In this respect, an individual language analysis brings important clues to the psychological situation of the person concerned, as indeed in practice, usually what the person says about himself or what is said about him, is the most important source for the assessment of an individual. However, the thinking and the spoken words do not always match, so that such an analysis of speech has to be viewed as imperfect since the Absolute often cannot be absolute defined. But I believe that the present concept for diagnostic purposes is also very suitable, although this is not the main intention of this script. In this case, it would be the primary task to consider the respective individual Absolutes of the person, as I have tried to express in the sketchy sentences of Hölderlin at the end of the part `Metapsychiatry’ in the unabridged German script.

Abbreviations of all Parts

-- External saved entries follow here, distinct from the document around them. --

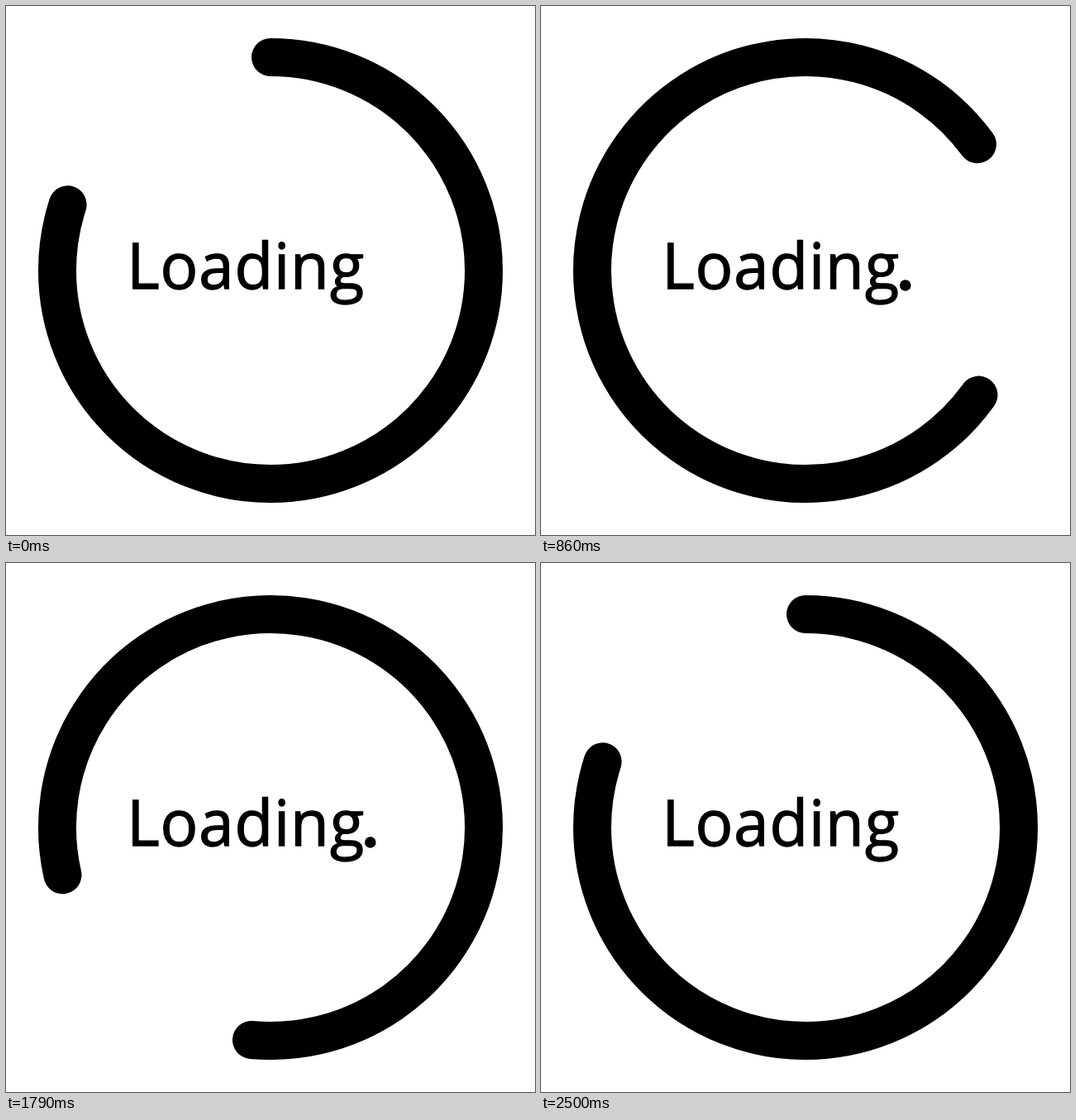
Animation of 640x640 px, one loop 2570 ms. Source, as an HTML page:

```html
<!DOCTYPE html>
<html lang="en">
<head>
<meta charset="utf-8">
<title>Loading</title>
<style>
  html, body { margin: 0; height: 100%; overflow: hidden; background: #fff; }
  svg { display: block; width: 100vw; height: 100vh; }
  text {
    font: 76px "Open Sans", "Noto Sans", sans-serif;
    letter-spacing: .9px;
    stroke: #000;
    stroke-width: 1.3px;
  }
</style>
</head>
<body>
<svg viewBox="0 0 640 640">
  <circle id="ring" cx="320" cy="320" r="258" fill="none" stroke="#000" stroke-width="46"
          stroke-linecap="round" pathLength="360" stroke-dasharray="288 72"/>
  <text x="146.2" y="342.4">Loading</text>
  <g id="dots">
    <circle cx="440.8" cy="338" r="6.8"/>
    <circle cx="459.4" cy="338" r="6.8"/>
    <circle cx="478" cy="338" r="6.8"/>
  </g>
</svg>
<script>
  const LOOP = 2570;       // ms
  const STEPS = 63;        // positions in one turn
  const DOT_CYCLE = 21;    // positions per run of the dots
  const ring = document.getElementById('ring');
  const dots = [...document.getElementById('dots').children];

  function draw(time) {
    // 14 pictures a second, timed in whole hundredths of a second
    const tick = Math.floor((Math.floor(time % LOOP / 10) + 0.5) * 0.14);
    const step = Math.round(tick * 1.8);
    const count = Math.ceil(step % DOT_CYCLE / DOT_CYCLE * 4) % 4;

    ring.setAttribute('transform', `rotate(${step * 360 / STEPS - 90} 320 320)`);
    dots.forEach((dot, i) => dot.setAttribute('visibility', i < count ? 'visible' : 'hidden'));
  }

  const start = performance.now();
  function loop() {
    draw(performance.now() - start);
    requestAnimationFrame(loop);
  }
  loop();
</script>
</body>
</html>
```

+ = positive
 − = negative
¹ = first-rate or primary
² = second-rate (or secondary) not to be confused with coordinate
→ = ‘see or `result is´.
* = Sign for absolutizing and / or dominance. (Often used to point to an absolutizing.)

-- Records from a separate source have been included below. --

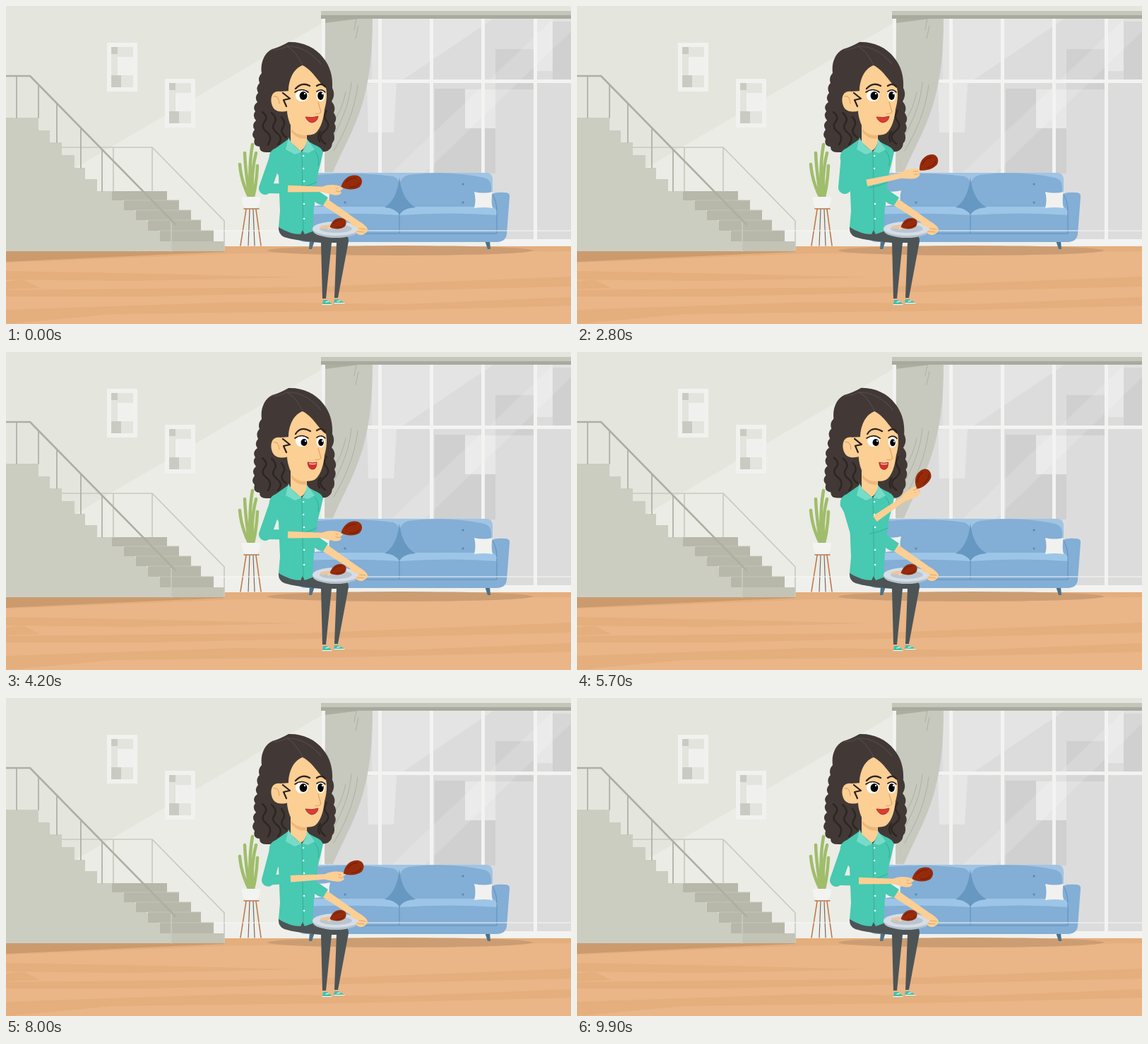
Write an HTML page that moves like this. It is 800 px wide and 450 px high and loops after 10000 ms.

```html
<!DOCTYPE html>
<html lang="en">
<head>
<meta charset="utf-8">
<title>Snack on the sofa</title>
<style>
html, body { margin: 0; width: 100%; height: 100%; overflow: hidden; background: #e4e5dd; }
svg { display: block; width: 100vw; height: 100vh; }
.line { fill: none; stroke-linecap: round; stroke-linejoin: round; }
.teal { fill: #48c9b1; }
.skin { fill: #fccf94; }
</style>
</head>
<body>
<svg viewBox="0 0 800 450">
<defs>
  <g id="picture">
    <path fill="#f1f2ef" d="M143 52h43v69h-43z"/>
    <path fill="#e2e4dd" d="M149 58h31v57h-31z"/>
    <path fill="#c9cbc3" d="M149 58h9v10h-9zM149 98h14v17h-14z"/>
    <path fill="#f0f1ef" d="M158 72h22v26h-22z"/>
  </g>
  <g id="drumstick">
    <path class="line" stroke="#f3cfa4" stroke-width="3.5" d="M-12 5L-18 8"/>
    <path fill="#962b0b" d="M-15 5C-11-6-3-11 6-10C16-9 18 1 11 7C4 11-8 10-15 5Z"/>
    <path class="line" stroke="#7b1e07" stroke-width="1.3" d="M-8-1Q-1-8 7-6M-3 6Q6 8 11 2"/>
  </g>
</defs>

<!-- wall -->
<path fill="#e4e5dd" d="M0 0h800v345H0z"/>
<path fill="#ebece5" d="M450 23L100 228V342H450z"/>
<path fill="#eff0ec" d="M290 318h510v24H290z"/>
<use href="#picture"/>
<use href="#picture" x="82" y="51"/>

<!-- window -->
<g>
  <path fill="#dcdcdd" d="M450 18H800V331H450z"/>
  <path fill="#e4e4e4" d="M518 18H690L518 134z"/>
  <path fill="#d0d0d1" d="M693 61h54v57h-54zM607 117h43v29h43v91h-86zM774 22h26v84h-26z"/>
  <path fill="#e7e7e8" d="M511 110h42l-4 69h-36zM650 118h43v55h-43zM751 18h23v74h-23z"/>
  <path fill="#fff" opacity=".14" d="M775 18H800V36L592 237H545z"/>
  <path fill="#f3f3f2" d="M447 18h5v218h-5zM527 18h5v220h-5zM600 18h5v220h-5zM673 18h5v220h-5zM747 18h5v315h-5zM450 104h350v5H450zM700 330h100v9H700z"/>
</g>
<path fill="#c8c9be" d="M452 18H519C519 60 516 95 508 125C499 165 479 198 463 235H451z"/>
<path fill="#adaea2" d="M452 18h48l-48 6z"/>
<path class="line" stroke="#afb0a5" stroke-width="1" d="M496 18L493 34M499 28L495 46M489 108C486 140 476 160 464 184M498 112C493 150 480 178 464 205M481 122Q476 146 466 160"/>
<path fill="#c5c6bb" d="M446 7h354v7H446z"/>
<path fill="#a9aa9e" d="M446 13h354v5H446z"/>

<!-- floor -->
<path fill="#eab587" d="M0 340h800v110H0z"/>
<g fill="#e4ae7d">
  <path d="M0 340H800V347L330 350L0 363z"/>
  <path d="M0 375L215 379L412 384L180 389L0 387z"/>
  <path d="M24 387L48 399L0 401V390zM0 402L420 398L800 383V397L470 405L200 411L0 411z"/>
  <path d="M0 430L330 419L560 422L800 412V424L520 431L150 436L0 450z"/>
</g>
<path fill="#cb9b6e" d="M0 346H309V348L130 356L0 362z"/>
<ellipse cx="558" cy="346" rx="188" ry="7" fill="#cc9d72"/>

<!-- stairs -->
<path fill="#cccdc1" d="M0 158H46V176H62V193H79V211H97V229H112V245H129V262H150L234 333V347H0z"/>
<path fill="#b7b8a9" d="M150 262H228V275H245V289H262V303H276V318H294V333H309V347H234V333H218V318H201V303H184V289H167V275H150z"/>
<path fill="#c3c4b6" d="M234 333h75v14h-75z"/>
<path class="line" stroke="#c4c5b8" d="M167 275h78M184 289h78M201 303h75M218 318h76"/>
<path class="line" stroke="#c9cac0" stroke-width="1.7" d="M79 200H207L309 304V346M152 200V262M207 200V262M234 306V347"/>
<path class="line" stroke="#aeafa3" stroke-width="1.7" d="M15 99V158M46 111V158M72 138V193M106 172V229M136 203V262"/>
<path class="line" stroke="#aeafa3" stroke-width="2.6" d="M0 99H34L240 309"/>

<!-- plant -->
<path class="line" stroke="#bd784c" stroke-width="1.6" d="M337 287H358M340 288L332 339M354 288L361 339"/>
<path class="line" stroke="#7b6a60" stroke-width="1.2" d="M345 288L343 339M350 288L352 339"/>
<path class="line" stroke="#a0bd6c" stroke-width="4.5" d="M344 270Q333 248 331 224M345 270Q339 235 338 208M347 270Q343 230 349 196M349 270Q347 235 354 208M350 270Q355 250 356 226"/>
<path fill="#f3f3f1" d="M334 270H360Q360 286 352 286H341Q334 286 334 270z"/>

<!-- sofa -->
<path fill="#4d7188" d="M430 332h7l-4 12h-4zM678 332h7l1 12h-4z"/>
<path fill="#a1c4e3" d="M420 236H680Q689 236 689 246V290H420z"/>
<path fill="#83aed5" d="M420 241Q490 233 548 241Q557 244 557 254V290H420zM557 254Q558 242 570 239Q625 232 677 243Q687 246 687 256V290H557z"/>
<path fill="#83aed5" d="M688 267Q691 263 706 264Q714 264 713 270L709 323Q708 333 696 334H425Q411 334 412 320H688z"/>
<path fill="#83aed5" d="M420 284H695V322H420z"/>
<path fill="#9dc5e7" d="M420 284H548Q557 284 556 296Q500 292 420 295zM557 296Q556 284 566 284H688Q695 285 695 296Q630 291 557 296z"/>
<path fill="#6698c1" d="M557 242Q554 274 536 285Q552 286 557 296Q562 286 580 285Q560 274 557 242z"/>
<path class="line" stroke="#5c8fba" stroke-width="1" d="M557 296V321M430 322H695V292M688 265Q695 276 695 290"/>
<path class="line" stroke="#5588b5" stroke-width="3" d="M480 278h.1M647 252h.1M647 278h.1"/>
<path fill="#f1f1ef" d="M663 263Q676 266 689 263Q686 275 689 286Q676 284 663 286Q666 275 663 263zM437 262Q448 264 459 261Q456 272 459 283Q448 281 437 283z"/>
<path stroke="#f7f8f7" stroke-width="1.2" d="M294 318H800"/>

<!-- legs -->
<path fill="#4d5456" d="M386 312L434 318L475 322Q486 324 485 333L470 413H465L468 335H461L453 414H448L446 335Q410 332 394 327Q385 323 386 312z"/>
<path fill="#42c2aa" d="M449 416h5q5 2 7 6h-13zM465 415h5q6 2 9 5h-15z"/>
<path class="line" stroke="#fff" stroke-width="1.2" d="M448 422.5H461M465 420.5H479M453 419l4-1M469 418l4-1"/>

<g class="head">
  <path fill="#423936" d="M400 51C418 50 438 58 449 73C459 85 463 100 462 116C466 124 464 130 461 135q7 8 3 16q6 8 1 15q4 7-1 14q3 9-2 14q-1 10-10 12L440 207H370q-11 1-11-8q-10-1-7-11q-6-6 0-13q-5-7 2-13q-6-7-1-13q-5-7 3-13q-5-7 1-13q-4-8 2-14q-3-8 3-14C360 80 366 66 377 61Q388 58 400 51z"/>
  <g class="line" stroke="#2d2623" stroke-width="2.5">
    <path d="M363 150q9 7 3 14t3 14t2 18M376 151q9 8 4 15t4 14t1 16M390 157q7 8 2 15t5 14"/>
    <path d="M454 148q-6 8 0 15t-4 15t2 17M445 178q-5 7-1 14"/>
  </g>
  <path class="line" stroke="#51484a" stroke-width="1.2" d="M378 62Q390 62 397 57Q424 56 446 82M397 57Q410 63 420 84"/>
</g>

<!-- torso -->
<path class="skin" d="M403 165V195Q413 216 426 196V175z"/>
<path fill="#ecb87b" d="M404 174Q412 184 425 183V188Q411 188 404 178z"/>
<path class="teal" d="M399 189L382 201Q371 205 373 218L386 240L388 290L386 313Q402 323 417 323L420 317L423 323L434 319L436 284L441 240Q445 225 449 207Q447 200 436 196L427 191L419 207z"/>
<path fill="#78dbc8" d="M400 186L396 203L409 210L419 206Q406 200 400 186zM426 188L437 203L428 208L419 206Q426 200 426 188z"/>
<path class="line" stroke="#35ad97" stroke-width="1" d="M419 207L421 317M414 257Q428 255 440 249M437 205Q445 214 442 226"/>
<path class="line" stroke="#e7fff8" stroke-width="2.6" d="M421 212h.1M421 230h.1M422 248h.1M422 280h.1M422 301h.1"/>

<!-- far arm with plate -->
<path class="skin" d="M447 281L455 273L499 304Q513 312 512 318Q506 327 497 322L488 307z"/>
<path class="teal" d="M434 256L456 271L449 282Q442 282 432 273z"/>
<ellipse cx="467" cy="317" rx="33" ry="11" fill="#b5c0cb"/>
<ellipse cx="467" cy="315" rx="33" ry="10" fill="#d5dee6"/>
<ellipse cx="467" cy="315" rx="23" ry="6" fill="#b9c6d2"/>
<path class="line" stroke="#f0c696" stroke-width="4" d="M447 313L459 312"/>
<use href="#drumstick" transform="translate(470 308) rotate(-4) scale(.78)"/>
<path class="skin" d="M487 309Q500 303 510 313Q514 320 504 324Q496 324 495 319L500 315z"/>
<path class="line" stroke="#e1a66c" stroke-width="1" d="M497 319L507 320M500 315L509 316"/>

<!-- near arm, passing behind the chin -->
<path id="forearm" class="skin"/>
<path id="sleeve-low" class="line" stroke="#48c9b1" stroke-width="14" style="stroke-linecap:butt"/>
<path id="sleeve-up" class="line" stroke="#48c9b1" stroke-width="18"/>
<g id="hand">
  <path class="skin" d="M-15-4Q-5-8 6-6L13-4Q15 0 10 1L12 4Q10 8 3 8Q-4 7-15 4z"/>
  <path class="line" stroke="#e1a66c" stroke-width="1" d="M4-2L11-1M4 2L10 3"/>
</g>

<!-- face -->
<g class="head">
  <path class="skin" d="M388 121C373 119 373 138 380 146Q387 152 400 148L403 120z"/>
  <path class="skin" d="M420 84C408 88 401 102 400 118L398 150C399 160 403 172 409 177C418 184 432 184 438 180C446 174 450 158 451 146C454 136 455 124 453 116C443 110 436 92 420 84z"/>
  <path class="line" stroke="#e0a468" stroke-width="1.2" d="M379 128Q386 126 387 138M442 136L446 150Q443 154 438 152"/>
  <path class="line" stroke="#29211f" stroke-width="2.2" d="M392 123L402 131L393 133L397 142"/>
  <g id="eyes-normal">
    <path class="line" stroke="#302521" stroke-width="2.4" d="M410 117Q419 107 430 113M440 113Q447 108 452 114"/>
    <ellipse cx="419" cy="127" rx="9" ry="8" fill="#fff"/><ellipse cx="445.5" cy="127" rx="6" ry="8" fill="#fff"/>
    <ellipse cx="421" cy="127" rx="5.4" ry="6"/><ellipse cx="445.5" cy="127" rx="4.3" ry="6"/>
    <path fill="#fff" d="M422 123h2v2h-2zM447 123h2v2h-2z"/>
  </g>
  <g id="eyes-wide">
    <path class="line" stroke="#302521" stroke-width="2.2" d="M410 116Q417 104 431 112M440 111Q447 106 452 113"/>
    <ellipse cx="419" cy="126" rx="9" ry="8" fill="#fff"/><ellipse cx="445.5" cy="127" rx="6" ry="8" fill="#fff"/>
    <ellipse cx="422" cy="128" rx="4.5" ry="5"/><ellipse cx="446" cy="128" rx="3.8" ry="5"/>
    <path fill="#fff" d="M423 125h2v2h-2zM447 125h2v2h-2z"/>
  </g>
  <path id="lashes" class="line" stroke="#231b19" stroke-width="1.6" d="M409 122Q419 115 428 122M440 121Q447 116 452 122"/>
  <g id="eyes-closed">
    <path class="line" stroke="#302521" stroke-width="2.4" d="M410 117Q419 108 430 114M440 114Q447 109 452 115"/>
    <path fill="#e6bd85" d="M410 128Q418 115 428 129zM438 129Q445 117 452 128z"/>
    <path class="line" stroke="#231b19" stroke-width="2.2" d="M411 128Q420 131 428 129M438 130Q446 131 451 127"/>
  </g>
  <path id="smile" fill="#de3b35" stroke="#9e2420" stroke-width=".8" d="M424 157Q434 159 442 156Q441 164 433 165Q427 164 424 157z"/>
  <g id="open">
    <path fill="#d8302c" stroke="#9e2420" stroke-width=".8" d="M427 156Q434 158 440 156Q440 167 433 166Q428 165 427 156z"/>
    <path fill="#f6d9d2" d="M429 157.2Q434 158.6 439 157.2V158.4Q434 160 429 158.4z"/>
  </g>
</g>
<use id="food" href="#drumstick"/>
</svg>
<script>
const LOOP = 10000, BITE = 2650, STEP = 100;
const SHOULDER = [383, 212], REACH = 96, CUFF = 32;

// elbow x, elbow y, forearm angle, food x, food y, food angle, head lean
const rest = [367, 258, 1, 489, 250, -4, 0];
const lifted = [379, 257, -12, 497, 222, -22, 0];
const raised = [398, 254, -31, 494, 182, -45, .12];
const mouth = [373, 257, -68, 441, 158, -38, 1];
const keys = [[0, rest], [150, lifted], [380, raised], [580, mouth], [800, mouth], [1000, raised], [1250, rest], [BITE, rest]];

const el = id => document.getElementById(id);
const heads = document.querySelectorAll('.head');
const show = (id, on) => { el(id).style.display = on ? '' : 'none'; };

function poseAt(phase) {
  const i = keys.findIndex(k => k[0] > phase);
  const [t0, a] = keys[i - 1], [t1, b] = keys[i];
  const k = (phase - t0) / (t1 - t0);
  return a.map((v, n) => v + (b[n] - v) * k);
}

function draw(time) {
  const phase = time % BITE;
  const [ex, ey, angle, fx, fy, turn, lean] = poseAt(phase);
  const rad = angle * Math.PI / 180, dx = Math.cos(rad), dy = Math.sin(rad);
  const at = (along, side) => `${ex + dx * along - dy * side} ${ey + dy * along + dx * side}`;

  el('sleeve-up').setAttribute('d', `M${SHOULDER}L${ex} ${ey}`);
  el('sleeve-low').setAttribute('d', `M${ex} ${ey}L${at(CUFF, 0)}`);
  el('forearm').setAttribute('d', `M${at(25, -5)}L${at(88, -3.5)}L${at(88, 3.5)}L${at(25, 5)}Z`);
  el('hand').setAttribute('transform', `translate(${at(REACH, 0)}) rotate(${angle})`);
  el('food').setAttribute('transform', `translate(${fx} ${fy}) rotate(${turn})`);
  heads.forEach(h => h.setAttribute('transform', `translate(${2 * lean} 0) rotate(${3 * lean} 412 185)`));

  const closed = phase >= 950 && phase < 1100;
  const wide = !closed && phase >= 400 && phase < 1700;
  const open = phase >= 350 && phase < 1850;
  show('eyes-closed', closed);
  show('eyes-wide', wide);
  show('eyes-normal', !closed && !wide);
  show('lashes', !closed);
  show('open', open);
  show('smile', !open);
}

const start = performance.now();
function tick() {
  const time = (performance.now() - start) % LOOP;
  draw(Math.floor(time / STEP) * STEP);
  requestAnimationFrame(tick);
}
tick();
</script>
</body>
</html>
```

| = a sign that the German original version has been shortened at this point.
# = contradiction
A = the Absolute (+A = positive Absolute, −A = negative Absolute)
All (∀) = here strange everything, which stands in opposition to the nothing(ness).
asp. = aspect
BLQC = being, life, qualities, connections
C = general abbreviation for complexes that dominate personal and other areas of reality.
D = Dynamism D¹ = first-rate D., D² = second-rate D.
DM = Dimensions
DM = Defense-mechanisms
e.g. = exempli gratia (for example)
etc. = et cetera
God¹ = I partly write God¹ to indicate my own conceptions of God, which do not necessarily agree with definitions of official theology. → “Christian” One-Sidednesses and Misinterpretations.
I = I in general ( I¹ = first-rate I, I² = strange I = Ego)
i.e. = id est (that is)
It = dominating entity/instance, consisting of 2 or 3 cores:
    2 parts: all and nothing (∀/ 0) = `dyad’ or
    3 parts: pro-sA or + sA, contra-sA or -sA and 0 = `triad’
It/sA resp. It/sS: if I want to emphasize the absolute role of an It-part.
KW = keyword = headword
ns = new-strange/ new-second-rate (new secondary)
No. = Number
P = Person; P¹ = first-rate personality; P² = second-rate personality (often only P labeled)
pr = psychically relevant
r = relative
R = the Relative (represents everything that is not A or 0.)
R* = Relativistic
resp. = respectively
s = strange = second-rate (²)[1]
sA = strange resp. second-rate Absolute
             pro-sA and contra-sA = opposing sA.
             asA = absolutistic strange Absolute
             rsA= relativistic strange Absolute
s0 (or 0) = strange, determining nothing(ness) = nihilistic
sS = strange Self
syn. = synonym
W = World, reality
WPI = world, person, I.


References of all parts see German Edition